## WHAT YOU HAVE TO DO
Every line of the data below that holds the string "upper" needs to be reported.

## RECORDS FOR THE TASK

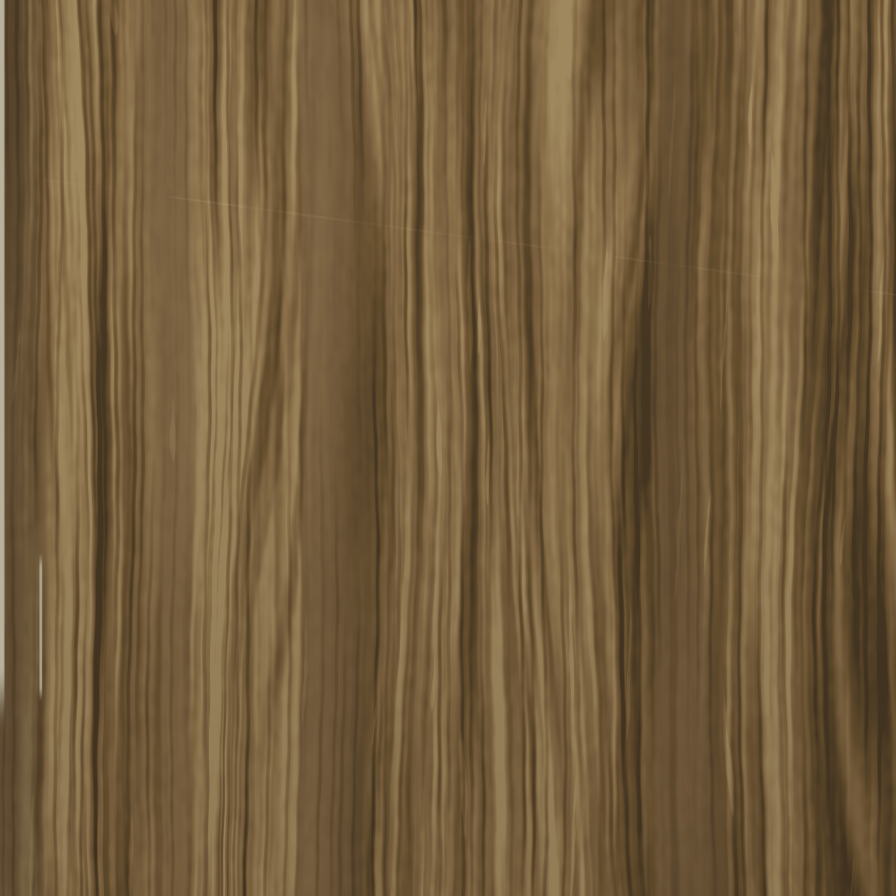
A three.js fragment shader for this texture:

```glsl
// Walnut veneer with upright grain: column noise is stretched along y, and a
// wandering grain coordinate folds it into pointed flames. Dark pores, pale
// slivers, a faint scratch and a worn left edge lie on top.
varying vec2 vUv;

const vec3 UMBER  = vec3(0.27, 0.21, 0.13);
const vec3 WALNUT = vec3(0.40, 0.31, 0.18);
const vec3 BROWN  = vec3(0.47, 0.37, 0.24);
const vec3 TAN    = vec3(0.53, 0.43, 0.28);
const vec3 STRAW  = vec3(0.61, 0.52, 0.36);
const vec3 HEART  = vec3(0.41, 0.32, 0.22);
const vec3 PALE   = vec3(0.72, 0.70, 0.61);

float hash(vec2 p) {
  return fract(sin(dot(p, vec2(127.1, 311.7))) * 43758.55);
}

// Noise along one column, shifted so that neighbours do not line up.
float columnNoise(float column, float y) {
  y += 17.0 * hash(vec2(column, 5.3));
  float cell = floor(y);
  return mix(hash(vec2(column, cell)), hash(vec2(column, cell + 1.0)),
             smoothstep(0.0, 1.0, y - cell));
}

float streaks(vec2 p) {
  float column = floor(p.x);
  return mix(columnNoise(column, p.y), columnNoise(column + 1.0, p.y),
             smoothstep(0.0, 1.0, p.x - column));
}

// Layered sines that let the upright fibres sway a little.
float sway(vec2 p) {
  return 0.003 * sin(5.0 * p.y + 7.0 * p.x)
       + 0.0015 * sin(13.0 * p.y - 19.0 * p.x + 1.7)
       + 0.0005 * sin(61.0 * p.y + 43.0 * p.x);
}

// Thin dark lines, one in each column, that fade in and out.
float pores(vec2 p, float count, float width) {
  float x = p.x * count;
  float column = floor(x);
  float center = 0.3 + 0.4 * hash(vec2(column, 8.1));
  float offset = abs(x - column - center) / count;
  float strength = smoothstep(0.35, 0.75, columnNoise(column + 300.0, p.y * 2.2));
  return strength * (1.0 - smoothstep(0.25 * width, width, offset));
}

// Scattered slender drops with ragged sides and tapered ends, cell by cell.
float slivers(vec2 p, vec2 grid) {
  vec2 base = floor(p * grid);
  float ragged = 0.0015 * (streaks(vec2(p.x * 150.0, p.y * 60.0)) - 0.5);
  float cover = 0.0;
  for (int j = -1; j <= 1; j++) {
    for (int i = -1; i <= 1; i++) {
      vec2 cell = base + vec2(float(i), float(j));
      vec2 jitter = vec2(hash(cell + 2.7), hash(cell + 9.4));
      vec2 d = p - (cell + jitter) / grid;
      d.x += d.y * 0.16 * (jitter.y - 0.5);
      float along = d.y / mix(0.03, 0.10, jitter.x);
      float taper = max(0.0, 1.0 - along * along) * (0.55 - 0.45 * along);
      float halfWidth = mix(0.002, 0.006, jitter.y) * taper + ragged;
      float present = step(0.66, hash(cell + 21.3));
      cover = max(cover, present * smoothstep(-0.001, 0.001, halfWidth - abs(d.x))
                       * smoothstep(0.0, 0.3, taper));
    }
  }
  return cover;
}

float ramp(float a, float b, float x) {
  return clamp((x - a) / (b - a), 0.0, 1.0);
}

vec3 woodColor(float tone) {
  vec3 color = mix(UMBER, WALNUT, ramp(0.0, 0.37, tone));
  color = mix(color, BROWN, ramp(0.37, 0.57, tone));
  color = mix(color, TAN, ramp(0.57, 0.74, tone));
  return mix(color, STRAW, ramp(0.74, 0.98, tone));
}

// A soft-edged upright bar between two corners.
float bar(vec2 p, vec2 low, vec2 high, vec2 soft) {
  vec2 inside = smoothstep(low - soft, low + soft, p)
              * (1.0 - smoothstep(high - soft, high + soft, p));
  return inside.x * inside.y;
}

void main() {
  vec2 p = vec2(vUv.x + sway(vUv), vUv.y);

  // Grain coordinate: a strong bend folds it into flames.
  float bend = mix(0.5, 7.0, streaks(vec2(p.x * 8.0 + 40.0, p.y * 0.9)));
  float grain = p.x * 54.0 + bend * streaks(vec2(p.x * 14.0 + 70.0, p.y * 1.4));

  // Tone from broad bands down to hair-thin fibres.
  float broad = streaks(vec2(p.x * 25.0 + 11.0, p.y * 0.7)) - 0.5;
  float rings = smoothstep(0.2, 0.8, streaks(vec2(grain * 1.3, p.y * 1.6))) - 0.5;
  float lines = smoothstep(0.1, 0.9, streaks(vec2(grain * 3.1 + 200.0, p.y * 2.5))) - 0.5;
  float fibre = streaks(vec2(p.x * 250.0, p.y * 6.0)) - 0.5;
  float fleck = streaks(vec2(p.x * 160.0 + 500.0, p.y * 65.0)) - 0.5;
  float plain = smoothstep(0.68, 0.9, streaks(vec2(p.x * 20.0 + 90.0, p.y * 0.5)));
  float figure = 0.36 * rings + 0.36 * lines + 0.25 * fibre;
  float tone = 0.53 + 0.50 * broad + figure * (1.0 - 0.6 * plain) + 0.11 * fleck;
  tone -= 0.28 * pores(p, 85.0, 0.003) + 0.26 * pores(p + 3.0, 31.0, 0.007);
  tone += 0.22 * slivers(p, vec2(17.0, 5.0));

  // Colour, plain heartwood bands and uneven light.
  vec3 color = mix(woodColor(tone), HEART, 0.45 * plain);
  color *= 0.94 + 0.08 * smoothstep(0.0, 0.8, vUv.y);
  color *= 1.0 - 0.16 * (1.0 - smoothstep(0.035, 0.06, vUv.x));

  // Scratch, worn slit and bare left edge.
  float scratch = abs(vUv.y - 0.806 + 0.135 * vUv.x);
  float wear = smoothstep(0.25, 0.8, streaks(vUv * vec2(24.0, 3.0)));
  color += 0.035 * wear * (1.0 - smoothstep(0.0004, 0.002, scratch)) * step(0.05, vUv.x);
  color = mix(color, PALE, 0.85 * bar(vUv, vec2(0.044, 0.225), vec2(0.047, 0.375), vec2(0.001, 0.01)));
  color = mix(color, PALE, bar(vUv, vec2(-0.1, 0.22), vec2(0.005, 1.1), vec2(0.0015, 0.04)));
  gl_FragColor = vec4(color, 1.0);
}
```
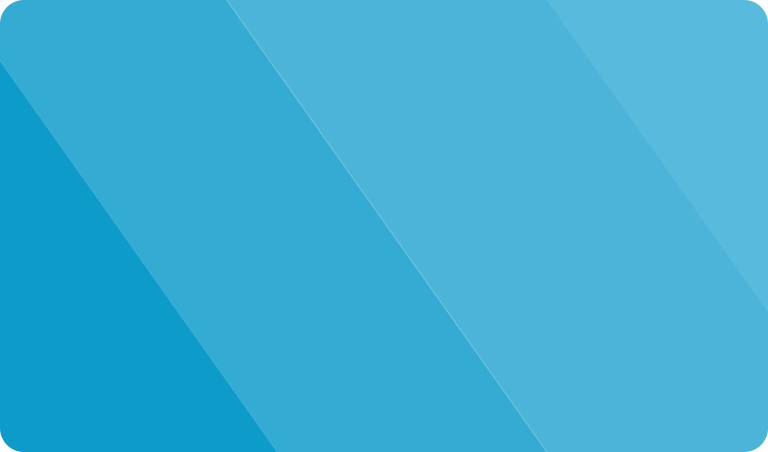
Give the GLSL for this background, as a WebGL 1 fragment shader.

```glsl
precision mediump float;
// A rounded card crossed by slanted flat bands of blue that lighten to the right.
// Each band is a half plane laid over the previous one, with a thin pale seam on
// its edge; a rounded box distance cuts the corners. Lengths are in card heights.

uniform vec2 u_resolution;

const vec3 DEEP_BLUE  = vec3(0.051, 0.608, 0.794);
const vec3 MID_BLUE   = vec3(0.204, 0.670, 0.829);
const vec3 SOFT_BLUE  = vec3(0.302, 0.707, 0.850);
const vec3 PALE_BLUE  = vec3(0.345, 0.728, 0.861);
const vec3 PAGE_WHITE = vec3(1.0);

const float SLANT         = 0.7085;                    // horizontal run per unit of height
const vec3  EDGE_FOOT     = vec3(0.613, 1.210, 1.918); // where each edge meets the base
const vec3  SEAM_STRENGTH = vec3(0.07, 0.20, 0.0);
const float SEAM_WIDTH    = 0.0028;
const float CORNER_RADIUS = 0.053;

// Signed distance to a slanted edge, positive on its right
float edgeDistance(vec2 p, float foot) {
  return (p.x + SLANT * p.y - foot) / length(vec2(1.0, SLANT));
}

float roundedBox(vec2 p, vec2 halfSize, float radius) {
  vec2 q = abs(p) - halfSize + radius;
  return length(max(q, 0.0)) + min(max(q.x, q.y), 0.0) - radius;
}

// Antialiased coverage of the region where the distance is positive
float coverage(float d, float pixel) {
  return clamp(d / pixel + 0.5, 0.0, 1.0);
}

// Lay one band and its seam over the colour so far
vec3 addBand(vec3 base, vec3 band, float d, float seam, float pixel) {
  vec3 color = mix(base, band, coverage(d, pixel));
  float line = coverage(d + 0.5 * SEAM_WIDTH, pixel)
             - coverage(d - 0.5 * SEAM_WIDTH, pixel);
  return mix(color, PAGE_WHITE, seam * line);
}

void main() {
  float pixel = 1.0 / u_resolution.y;
  vec2 p = gl_FragCoord.xy * pixel;
  vec2 halfCard = 0.5 * u_resolution * pixel;

  // Bands, from left to right
  vec3 color = DEEP_BLUE;
  for (int i = 0; i < 3; i++) {
    vec3 band = i == 0 ? MID_BLUE : (i == 1 ? SOFT_BLUE : PALE_BLUE);
    color = addBand(color, band, edgeDistance(p, EDGE_FOOT[i]), SEAM_STRENGTH[i], pixel);
  }

  // Rounded corners
  float card = coverage(-roundedBox(p - halfCard, halfCard, CORNER_RADIUS), pixel);
  gl_FragColor = vec4(mix(PAGE_WHITE, color, card), 1.0);
}
```
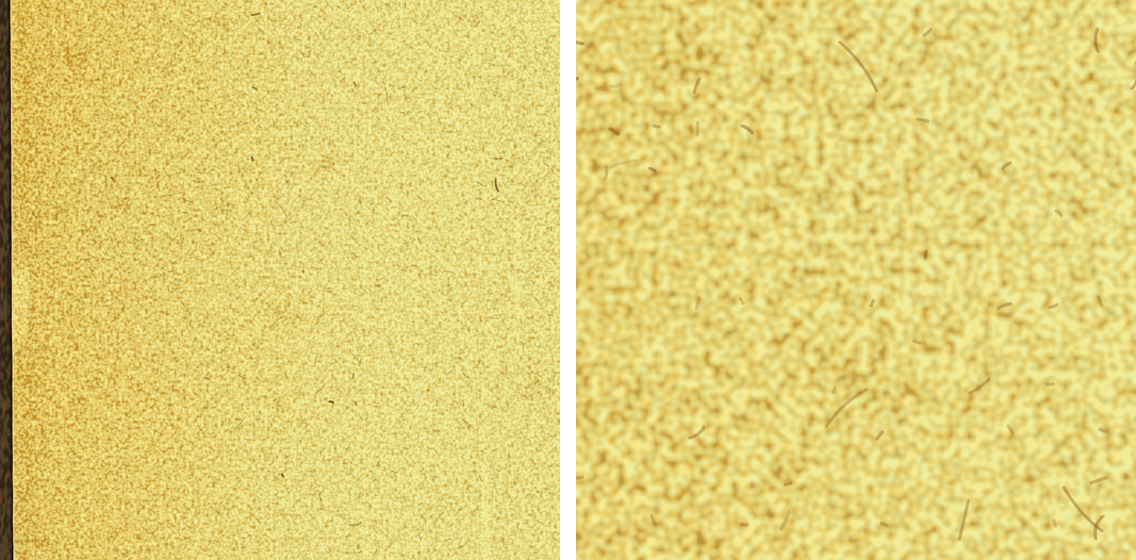
Left: the whole. Right: its middle third, enlarged.
Give the GLSL for this texture, as a WebGL 1 fragment shader.

```glsl
precision highp float;

uniform vec2 u_resolution;

vec2 hash2(vec2 p) {
  vec3 q = fract(p.xyx * vec3(0.1031, 0.1030, 0.0973));
  q += dot(q, q.yzx + 33.33);
  return fract((q.xx + q.yz) * q.zy);
}

float cornerSlope(vec2 cell, vec2 offset) {
  float angle = 6.2832 * hash2(cell).x;
  return dot(vec2(cos(angle), sin(angle)), offset);
}

float gradientNoise(vec2 p) {
  vec2 i = floor(p), f = fract(p);
  vec2 u = f * f * f * (f * (f * 6.0 - 15.0) + 10.0);
  float low = mix(cornerSlope(i, f), cornerSlope(i + vec2(1, 0), f - vec2(1, 0)), u.x);
  float high = mix(cornerSlope(i + vec2(0, 1), f - vec2(0, 1)), cornerSlope(i + 1.0, f - 1.0), u.x);
  return mix(low, high, u.y);
}

// Short bent strands, at most one per cell and kept inside it
float fibres(vec2 uv, float cells, float chance, float width, float seed) {
  vec2 cell = floor(uv * cells) + seed;
  vec2 place = hash2(cell), shape = hash2(cell + 71.3), pick = hash2(cell + 137.9);
  vec2 p = fract(uv * cells) - mix(vec2(0.35), vec2(0.65), place);
  float angle = 6.2832 * shape.x;
  float reach = mix(0.06, 0.28, shape.y * shape.y);
  vec2 along = vec2(cos(angle), sin(angle));
  vec2 q = vec2(dot(p, along), dot(p, vec2(-along.y, along.x)));
  q.y += (pick.y - 0.5) * q.x * q.x * 2.0;
  q.x -= clamp(q.x, -reach, reach);
  float d = length(q) / cells;
  float soft = 0.8 / u_resolution.y;
  float strand = 1.0 - smoothstep(width - soft, width + soft, d);
  return strand * step(pick.x, chance) * mix(0.4, 1.0, shape.x);
}

vec3 paper(vec2 uv) {
  // Ageing: ochre towards the left, pale towards the right
  float cloud = gradientNoise(uv * 3.0 + 4.7) + 0.5 * gradientNoise(uv * 8.0 + 19.0);
  float age = 1.0 - smoothstep(-0.1, 0.75, uv.x + 0.2 * cloud - 0.08 * (uv.y - 0.5));
  float stain = smoothstep(0.36, 0.55, gradientNoise(uv * vec2(11.0, 15.0) + 31.0));
  float gutter = exp(-pow((uv.x - 0.045) / 0.04, 2.0));

  // Pulp grain at several sizes
  mat2 turn = mat2(0.8, 0.6, -0.6, 0.8);
  float grain = 0.75 * gradientNoise(uv * 193.0)
              + 0.50 * gradientNoise(turn * uv * 117.0 + 8.3)
              + 0.22 * gradientNoise(turn * uv * 47.0 + 3.1);
  float tone = 0.27 + 0.27 * age + 0.09 * gutter + 0.16 * stain + 0.06 * cloud + grain;

  // Pale vertical creases and a scuff beside the spine
  float wobble = 0.004 * gradientNoise(vec2(uv.y * 14.0, 2.5));
  float upper = smoothstep(0.38, 0.45, uv.y) * (1.0 - smoothstep(0.58, 0.68, uv.y));
  float lower = 1.0 - smoothstep(0.15, 0.28, uv.y);
  float crease = upper * exp(-pow((uv.x - 0.926 + wobble) / 0.006, 2.0))
               + lower * exp(-pow((uv.x - 0.866 + wobble) / 0.006, 2.0));
  float scuffEdge = 0.048 + 0.06 * (uv.y - 0.46) + 2.0 * wobble;
  float scuff = (1.0 - smoothstep(scuffEdge - 0.004, scuffEdge + 0.004, uv.x))
              * smoothstep(0.38, 0.41, uv.y) * (1.0 - smoothstep(0.51, 0.54, uv.y));
  tone -= 0.16 * crease + 0.28 * scuff;

  vec3 cream = vec3(0.95, 0.92, 0.58);
  vec3 straw = vec3(0.89, 0.81, 0.43);
  vec3 ochre = vec3(0.75, 0.58, 0.20);
  vec3 color = mix(cream, straw, smoothstep(-0.05, 0.5, tone));
  color = mix(color, ochre, smoothstep(0.4, 1.05, tone));

  // Warm and greenish tints between neighbouring grains
  float tint = gradientNoise(uv * 151.0 + 57.0) + 0.7 * (age - 0.4);
  color += tint * vec3(0.03, -0.025, -0.08);

  // Fine brown specks and a few dark slivers
  vec3 brown = vec3(0.52, 0.32, 0.10);
  color = mix(color, brown, 0.5 * fibres(uv, 38.0, 0.28, 0.0010, 5.0));
  color = mix(color, brown, 0.45 * fibres(uv, 15.0, 0.18, 0.0009, 211.0));
  color = mix(color, vec3(0.38, 0.20, 0.06), 0.85 * fibres(uv, 23.0, 0.025, 0.0017, 409.0));
  return color;
}

vec3 spine(vec2 uv) {
  float wear = gradientNoise(uv * vec2(160.0, 70.0)) + 0.6 * gradientNoise(uv * vec2(60.0, 19.0));
  vec3 color = mix(vec3(0.20, 0.14, 0.08), vec3(0.32, 0.26, 0.16), smoothstep(-0.35, 0.35, wear));
  float rust = smoothstep(0.22, 0.5, gradientNoise(uv * vec2(75.0, 23.0) + 13.0));
  return mix(color, vec3(0.50, 0.27, 0.10), 0.7 * rust);
}

void main() {
  vec2 uv = gl_FragCoord.xy / u_resolution;
  float soft = 0.8 / u_resolution.x;
  float fromEdge = uv.x - 0.0235 + 0.005 * uv.y - 0.0008 * gradientNoise(vec2(uv.y * 25.0, 0.5));

  // Dark spine, its shadow line, then the bright cut edge of the sheet
  float shadow = exp(-pow((fromEdge + 0.002) / 0.0022, 2.0));
  float rim = exp(-pow((fromEdge - 0.0015) / 0.0016, 2.0));
  vec3 cover = spine(uv) * (1.0 - 0.55 * shadow);
  vec3 sheet = mix(paper(uv), vec3(0.96, 0.89, 0.58), 0.7 * rim);
  gl_FragColor = vec4(mix(cover, sheet, smoothstep(-soft, soft, fromEdge)), 1.0);
}
```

## EXERCISE OUTPUT
  float upper = smoothstep(0.38, 0.45, uv.y) * (1.0 - smoothstep(0.58, 0.68, uv.y));
  float crease = upper * exp(-pow((uv.x - 0.926 + wobble) / 0.006, 2.0))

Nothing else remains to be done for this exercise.